Werner Herzog: Bad Lieutenant Port of Call New Orleans
Forty-plus years into a still-vital, ever-proliferating filmmaking career, Werner Herzog has aged gracefully into the role of the sage adventurer, still fearlessly exploring the terrain between documentary and fiction as well as the vanishing point between charismatic eccentricity and full-blown psychosis. Born in Munich, raised in the Bavarian Alps, and lumped early on with other avatars of the New German Cinema, Herzog has ceaselessly chronicled the obsessions of dreamers and renegades both real (God’s Angry Man) and imagined (Stroszek, The Wild Blue Yonder), as well as social outcasts whose quest for ecstatic truth leads to madness, self-destruction, or sometimes, in the case of Grizzly Man’s Timothy Treadwell, both.
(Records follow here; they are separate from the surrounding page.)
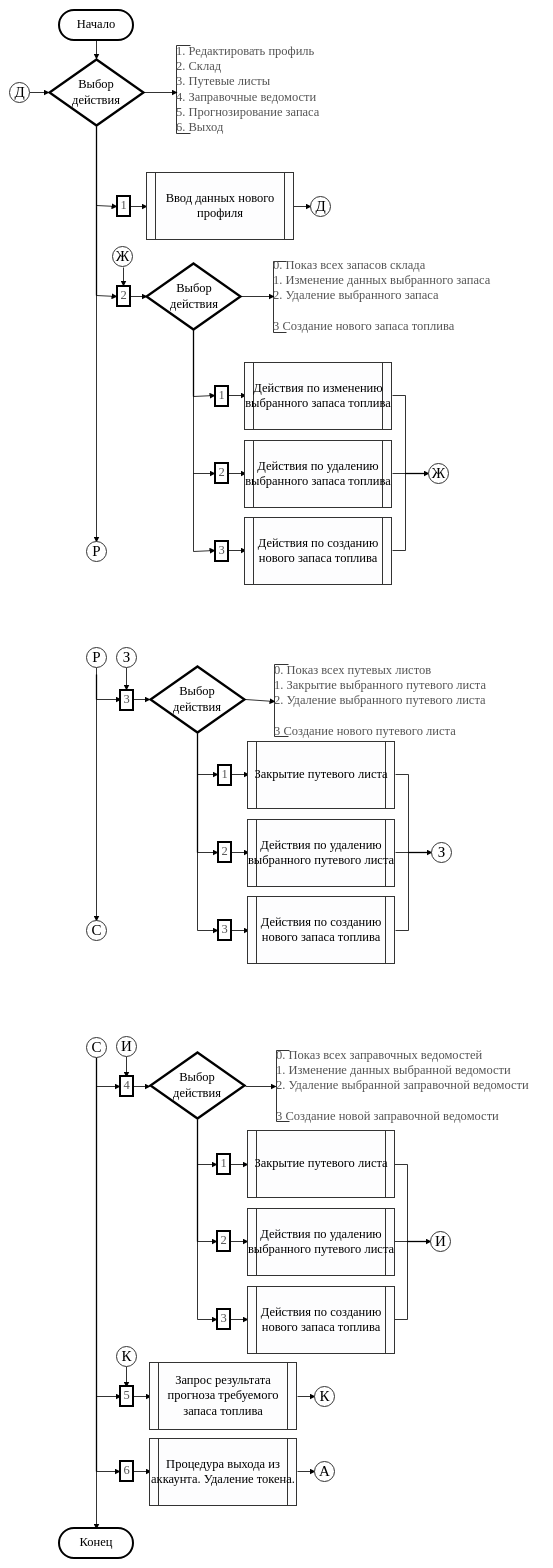
<!DOCTYPE html>
<html lang="ru">
<head>
<meta charset="utf-8">
<title>Блок-схема: выбор действия</title>
<style>
:root { --paper: #fff; --ink: #000; --note: #555; --fill: #fdfdfe; }
* { box-sizing: border-box; margin: 0; padding: 0; }
html, body { width: 553px; height: 1568px; overflow: hidden; background: var(--paper); }
.chart {
  position: relative; width: 553px; height: 1568px; overflow: hidden;
  font: 12.5px/15.4px "Liberation Serif", "TeX Gyre Bonum", serif; color: var(--ink);
}
.wires { position: absolute; left: 0; top: 0; }
.wire { fill: none; stroke: var(--ink); stroke-width: .8; }
.arrow { marker-end: url(#head); }
.heavy { stroke-width: 1.3; }
.rhomb { fill: var(--paper); stroke: var(--ink); stroke-width: 2.3; }
.terminal, .decision, .process, .link, .case {
  position: absolute; display: flex; align-items: center; justify-content: center;
  text-align: center; white-space: nowrap;
}
.terminal { width: 76px; height: 32px; border: 2px solid var(--ink); border-radius: 16px; background: var(--paper); }
.decision { width: 96px; height: 67px; }
.process { width: 148px; height: 68px; border: 1px solid #333; background: var(--fill); }
.process::before {
  content: ""; position: absolute; inset: 0 8px;
  border: solid #333; border-width: 0 1px;
}
.process span { position: relative; }
.link {
  width: 21px; height: 21px; margin: -10px 0 0 -10px;
  border: 1px solid #333; border-radius: 50%; background: var(--paper); font-size: 15px;
}
.case {
  width: 15px; height: 22px; margin: -11px 0 0 -7px;
  border: 2px solid var(--ink); background: var(--paper); color: var(--note);
}
.options {
  position: absolute; display: grid; grid-auto-rows: 15.2px;
  list-style: none; line-height: 15.2px; white-space: nowrap; color: var(--note);
}
.options .apart { grid-row: 5; }
</style>
</head>
<body>
<main class="chart">
  <svg class="wires" width="553" height="1568" viewBox="0 0 553 1568" aria-hidden="true">
    <defs>
      <marker id="head" markerUnits="userSpaceOnUse" markerWidth="6" markerHeight="6" refX="5" refY="3" orient="auto">
        <path d="M0 0L6 3L0 6Z"/>
      </marker>
      <path id="rhomb" class="rhomb" d="M0 -33L47 0L0 33L-47 0Z"/>
    </defs>
    <g transform="translate(.5 .5)">
      <g class="wire">
        <path class="arrow" d="M96 40V58"/>
        <path class="arrow" d="M29 92H48"/>
        <path class="arrow" d="M144 92H176"/>
        <path class="heavy" d="M96 126V206"/>
        <path class="arrow" d="M96 126V541"/>
        <path class="arrow" d="M96 205L116 206"/>
        <path class="arrow" d="M130 206H146"/>
        <path class="arrow" d="M293 206H310"/>
        <path class="heavy" d="M96 206V295"/>
        <path class="arrow" d="M96 295L116 296"/>
        <path class="arrow" d="M123 267V285"/>
        <path class="arrow" d="M130 296H146"/>
        <path class="arrow" d="M241 296H273"/>
        <path class="heavy" d="M193 329V396"/>
        <path d="M193 329V551"/>
        <path class="arrow" d="M193 396L214 395"/>
        <path class="arrow" d="M193 473H214"/>
        <path class="arrow" d="M193 551L214 550"/>
        <path class="arrow" d="M228 395H245"/>
        <path class="arrow" d="M228 473H245"/>
        <path class="arrow" d="M228 550H245"/>
        <path d="M392 395H405V550H392"/>
        <path class="arrow" d="M392 473H428"/>
        <path class="heavy" d="M405 473H426"/>
      </g>
      <g class="wire">
        <path class="arrow" d="M96 667V920"/>
        <path class="heavy" d="M96 674V699"/>
        <path class="arrow" d="M96 699H120"/>
        <path class="arrow" d="M126 667V689"/>
        <path class="arrow" d="M133 699H149"/>
        <path class="arrow" d="M245 699L274 701"/>
        <path class="heavy" d="M197 733V852"/>
        <path d="M197 733V930"/>
        <path class="arrow" d="M197 774H217"/>
        <path class="arrow" d="M197 852H217"/>
        <path class="arrow" d="M197 930H217"/>
        <path class="arrow" d="M231 774H248"/>
        <path class="arrow" d="M231 852H248"/>
        <path class="arrow" d="M231 930H248"/>
        <path d="M395 774H408V930H395"/>
        <path class="arrow" d="M395 852H431"/>
        <path class="heavy" d="M408 852H429"/>
      </g>
      <g class="wire">
        <path class="arrow" d="M96 1057V1528"/>
        <path class="heavy" d="M96 1057V1471"/>
        <path class="arrow" d="M96 1086H119"/>
        <path class="arrow" d="M126 1056V1076"/>
        <path class="arrow" d="M133 1086H149"/>
        <path class="arrow" d="M245 1086H275"/>
        <path class="heavy" d="M197 1119V1241"/>
        <path d="M197 1119V1319"/>
        <path class="arrow" d="M197 1164H216"/>
        <path class="arrow" d="M197 1241H216"/>
        <path class="arrow" d="M197 1319H216"/>
        <path class="arrow" d="M230 1164H247"/>
        <path class="arrow" d="M230 1241H247"/>
        <path class="arrow" d="M230 1319H247"/>
        <path d="M394 1164H407V1319H394"/>
        <path class="arrow" d="M394 1241H430"/>
        <path class="heavy" d="M407 1241H428"/>
        <path class="arrow" d="M126 1366V1386"/>
        <path class="arrow" d="M96 1396H120"/>
        <path class="arrow" d="M133 1396H150"/>
        <path class="arrow" d="M297 1396H314"/>
        <path class="arrow" d="M96 1471H119"/>
        <path class="arrow" d="M133 1471H150"/>
        <path class="arrow" d="M297 1471H314"/>
      </g>
      <g class="wire">
        <path d="M190 45H176V133H190"/>
        <path d="M286 261H273V332H286"/>
        <path d="M288 664H274V736H288"/>
        <path d="M289 1050H276V1121H289"/>
      </g>
      <use href="#rhomb" x="96" y="92"/>
      <use href="#rhomb" x="193" y="296"/>
      <use href="#rhomb" x="197" y="699"/>
      <use href="#rhomb" x="197" y="1085"/>
    </g>
  </svg>

  <section aria-label="Профиль и склад">
    <div class="terminal" style="left:58px;top:9px">Начало</div>
    <div class="link" style="left:19px;top:92px">Д</div>
    <div class="decision" style="left:48px;top:59px">Выбор<br>действия</div>
    <ul class="options" style="left:176px;top:44px">
      <li>1. Редактировать профиль</li>
      <li>2. Склад</li>
      <li>3. Путевые листы</li>
      <li>4. Заправочные ведомости</li>
      <li>5. Прогнозирование запаса</li>
      <li>6. Выход</li>
    </ul>
    <div class="case" style="left:123px;top:206px">1</div>
    <div class="process" style="left:146px;top:172px"><span>Ввод данных нового<br>профиля</span></div>
    <div class="link" style="left:320px;top:206px">Д</div>

    <div class="link" style="left:122px;top:256px">Ж</div>
    <div class="case" style="left:123px;top:296px">2</div>
    <div class="decision" style="left:146px;top:263px">Выбор<br>действия</div>
    <ul class="options" style="left:273px;top:258px">
      <li>0. Показ всех запасов склада</li>
      <li>1. Изменение данных выбранного запаса</li>
      <li>2. Удаление выбранного запаса</li>
      <li class="apart">3 Создание нового запаса топлива</li>
    </ul>
    <div class="case" style="left:221px;top:396px">1</div>
    <div class="process" style="left:244px;top:362px"><span>Действия по изменению<br>выбранного запаса топлива</span></div>
    <div class="case" style="left:221px;top:473px">2</div>
    <div class="process" style="left:244px;top:440px"><span>Действия по удалению<br>выбранного запаса топлива</span></div>
    <div class="case" style="left:221px;top:551px">3</div>
    <div class="process" style="left:244px;top:517px"><span>Действия по созданию<br>нового запаса топлива</span></div>
    <div class="link" style="left:438px;top:473px">Ж</div>
    <div class="link" style="left:96px;top:551px">Р</div>
  </section>

  <section aria-label="Путевые листы">
    <div class="link" style="left:96px;top:657px">Р</div>
    <div class="link" style="left:126px;top:657px">З</div>
    <div class="case" style="left:126px;top:700px">3</div>
    <div class="decision" style="left:149px;top:666px">Выбор<br>действия</div>
    <ul class="options" style="left:274px;top:663px">
      <li>0. Показ всех путевых листов</li>
      <li>1. Закрытие выбранного путевого листа</li>
      <li>2. Удаление выбранного путевого листа</li>
      <li class="apart">3 Создание нового путевого листа</li>
    </ul>
    <div class="case" style="left:224px;top:775px">1</div>
    <div class="process" style="left:247px;top:741px"><span>Закрытие путевого листа</span></div>
    <div class="case" style="left:224px;top:852px">2</div>
    <div class="process" style="left:247px;top:819px"><span>Действия по удалению<br>выбранного путевого листа</span></div>
    <div class="case" style="left:224px;top:930px">3</div>
    <div class="process" style="left:247px;top:896px"><span>Действия по созданию<br>нового запаса топлива</span></div>
    <div class="link" style="left:441px;top:852px">З</div>
    <div class="link" style="left:96px;top:930px">С</div>
  </section>

  <section aria-label="Заправочные ведомости, прогноз и выход">
    <div class="link" style="left:96px;top:1047px">С</div>
    <div class="link" style="left:126px;top:1046px">И</div>
    <div class="case" style="left:126px;top:1086px">4</div>
    <div class="decision" style="left:149px;top:1052px">Выбор<br>действия</div>
    <ul class="options" style="left:276px;top:1048px">
      <li>0. Показ всех заправочных ведомостей</li>
      <li>1. Изменение данных выбранной ведомости</li>
      <li>2. Удаление выбранной заправочной ведомости</li>
      <li class="apart">3 Создание новой заправочной ведомости</li>
    </ul>
    <div class="case" style="left:223px;top:1164px">1</div>
    <div class="process" style="left:247px;top:1130px"><span>Закрытие путевого листа</span></div>
    <div class="case" style="left:223px;top:1241px">2</div>
    <div class="process" style="left:247px;top:1208px"><span>Действия по удалению<br>выбранного путевого листа</span></div>
    <div class="case" style="left:223px;top:1319px">3</div>
    <div class="process" style="left:247px;top:1286px"><span>Действия по созданию<br>нового запаса топлива</span></div>
    <div class="link" style="left:440px;top:1241px">И</div>

    <div class="link" style="left:126px;top:1356px">К</div>
    <div class="case" style="left:126px;top:1396px">5</div>
    <div class="process" style="left:149px;top:1362px"><span>Запрос результата<br>прогноза требуемого<br>запаса топлива</span></div>
    <div class="link" style="left:324px;top:1396px">К</div>
    <div class="case" style="left:126px;top:1471px">6</div>
    <div class="process" style="left:149px;top:1438px"><span>Процедура выхода из<br>аккаунта. Удаление токена.</span></div>
    <div class="link" style="left:324px;top:1471px">А</div>
    <div class="terminal" style="left:58px;top:1527px">Конец</div>
  </section>
</main>
</body>
</html>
There are those who find Herzog’s documentaries to be the apotheosis of that singular vision, and those who are partial to the fevered collaborations with Klaus Kinski, when Herzog seemed to be placing his own life at risk in order to realize impossible ambitions, just like the protagonists of his twin monuments to crazed hubris, Fitzcarraldo and Aguirre, The Wrath of God. In recent years, he has journeyed to a science colony in Antarctica (Encounters at the End of the World), ringed the jungle canopy with a high-flying inventor (The White Diamond), and revisited the story of downed airman Dieter Dengler (Little Dieter Needs to Fly), this time in fiction (Rescue Dawn). Regardless of whether it makes sense to divide such effulgently individualistic output into separate genres (in this director’s cinema of extremes, we are forever on the brink of both catastrophe and revelation), one thing is certain: only Herzog is ever Herzogian.